-------- PROVIDED ENTRIES

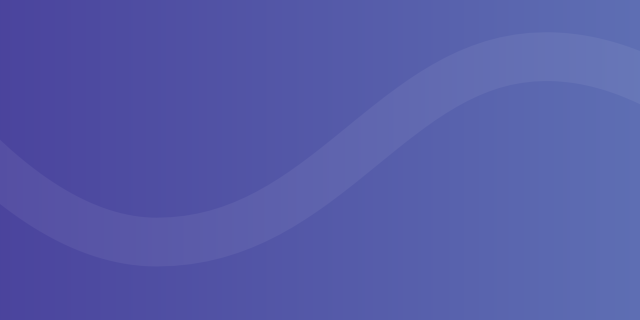
Give the GLSL for this background, as a Shadertoy shader.

```glsl
// A horizontal indigo-to-blue gradient crossed by one translucent wavy ribbon.
// The ribbon is a constant-width stroke around three joined cubic curves;
// its distance is taken to short chords sampled along each curve.

#define LEFT_COLOR vec3(0.292, 0.266, 0.616)
#define RIGHT_COLOR vec3(0.368, 0.432, 0.702)
#define RIBBON_TINT vec3(1.0)
#define RIBBON_ALPHA 0.06
#define HALF_WIDTH 0.0762
#define CHORDS 32

float segmentDistance(vec2 p, vec2 a, vec2 b) {
    vec2 ap = p - a, ab = b - a;
    float h = clamp(dot(ap, ab) / dot(ab, ab), 0.0, 1.0);
    return length(ap - ab * h);
}

vec2 cubic(vec2 a, vec2 b, vec2 c, vec2 d, float t) {
    float s = 1.0 - t;
    return s * s * s * a + 3.0 * s * t * (s * b + t * c) + t * t * t * d;
}

// Distance to a cubic over [start, end]; values beyond 0..1 extend the curve.
float cubicDistance(vec2 p, vec2 a, vec2 b, vec2 c, vec2 d, float start, float end) {
    float nearest = 1e3;
    vec2 previous = cubic(a, b, c, d, start);
    for (int i = 1; i <= CHORDS; i++) {
        float t = mix(start, end, float(i) / float(CHORDS));
        vec2 current = cubic(a, b, c, d, t);
        nearest = min(nearest, segmentDistance(p, previous, current));
        previous = current;
    }
    return nearest;
}

float ribbonDistance(vec2 p) {
    vec2 entry = vec2(0.0, 0.461);
    vec2 trough = vec2(0.490, 0.2435);
    vec2 crest = vec2(1.706, 0.823);
    vec2 leave = vec2(2.0, 0.758);

    float fall = cubicDistance(p, entry, vec2(0.161, 0.323), vec2(0.326, trough.y), trough, -0.4, 1.0);
    float rise = cubicDistance(p, trough, vec2(1.023, trough.y), vec2(1.229, crest.y), crest, 0.0, 1.0);
    float dip = cubicDistance(p, crest, vec2(1.804, crest.y), vec2(1.901, 0.801), leave, 0.0, 1.4);
    return min(fall, min(rise, dip)) - HALF_WIDTH;
}

void mainImage(out vec4 fragColor, in vec2 fragCoord) {
    // Height spans 0..1 and width spans 0..2
    vec2 uv = fragCoord / iResolution.xy;
    vec2 p = uv * vec2(2.0, 1.0);
    float pixel = 1.0 / iResolution.y;

    // Background gradient
    vec3 color = mix(LEFT_COLOR, RIGHT_COLOR, uv.x);

    // Translucent ribbon
    float coverage = 1.0 - smoothstep(-0.7 * pixel, 0.7 * pixel, ribbonDistance(p));
    color = mix(color, RIBBON_TINT, RIBBON_ALPHA * coverage);

    fragColor = vec4(color, 1.0);
}
```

----------------

TRY IT —
What you write should match the entries exactly, except that the pictures are dropped.

SOLUTION TO THE EXERCISE —
Give the GLSL for this background, as a Shadertoy shader.

```glsl
// A horizontal indigo-to-blue gradient crossed by one translucent wavy ribbon.
// The ribbon is a constant-width stroke around three joined cubic curves;
// its distance is taken to short chords sampled along each curve.

#define LEFT_COLOR vec3(0.292, 0.266, 0.616)
#define RIGHT_COLOR vec3(0.368, 0.432, 0.702)
#define RIBBON_TINT vec3(1.0)
#define RIBBON_ALPHA 0.06
#define HALF_WIDTH 0.0762
#define CHORDS 32

float segmentDistance(vec2 p, vec2 a, vec2 b) {
    vec2 ap = p - a, ab = b - a;
    float h = clamp(dot(ap, ab) / dot(ab, ab), 0.0, 1.0);
    return length(ap - ab * h);
}

vec2 cubic(vec2 a, vec2 b, vec2 c, vec2 d, float t) {
    float s = 1.0 - t;
    return s * s * s * a + 3.0 * s * t * (s * b + t * c) + t * t * t * d;
}

// Distance to a cubic over [start, end]; values beyond 0..1 extend the curve.
float cubicDistance(vec2 p, vec2 a, vec2 b, vec2 c, vec2 d, float start, float end) {
    float nearest = 1e3;
    vec2 previous = cubic(a, b, c, d, start);
    for (int i = 1; i <= CHORDS; i++) {
        float t = mix(start, end, float(i) / float(CHORDS));
        vec2 current = cubic(a, b, c, d, t);
        nearest = min(nearest, segmentDistance(p, previous, current));
        previous = current;
    }
    return nearest;
}

float ribbonDistance(vec2 p) {
    vec2 entry = vec2(0.0, 0.461);
    vec2 trough = vec2(0.490, 0.2435);
    vec2 crest = vec2(1.706, 0.823);
    vec2 leave = vec2(2.0, 0.758);

    float fall = cubicDistance(p, entry, vec2(0.161, 0.323), vec2(0.326, trough.y), trough, -0.4, 1.0);
    float rise = cubicDistance(p, trough, vec2(1.023, trough.y), vec2(1.229, crest.y), crest, 0.0, 1.0);
    float dip = cubicDistance(p, crest, vec2(1.804, crest.y), vec2(1.901, 0.801), leave, 0.0, 1.4);
    return min(fall, min(rise, dip)) - HALF_WIDTH;
}

void mainImage(out vec4 fragColor, in vec2 fragCoord) {
    // Height spans 0..1 and width spans 0..2
    vec2 uv = fragCoord / iResolution.xy;
    vec2 p = uv * vec2(2.0, 1.0);
    float pixel = 1.0 / iResolution.y;

    // Background gradient
    vec3 color = mix(LEFT_COLOR, RIGHT_COLOR, uv.x);

    // Translucent ribbon
    float coverage = 1.0 - smoothstep(-0.7 * pixel, 0.7 * pixel, ribbonDistance(p));
    color = mix(color, RIBBON_TINT, RIBBON_ALPHA * coverage);

    fragColor = vec4(color, 1.0);
}
```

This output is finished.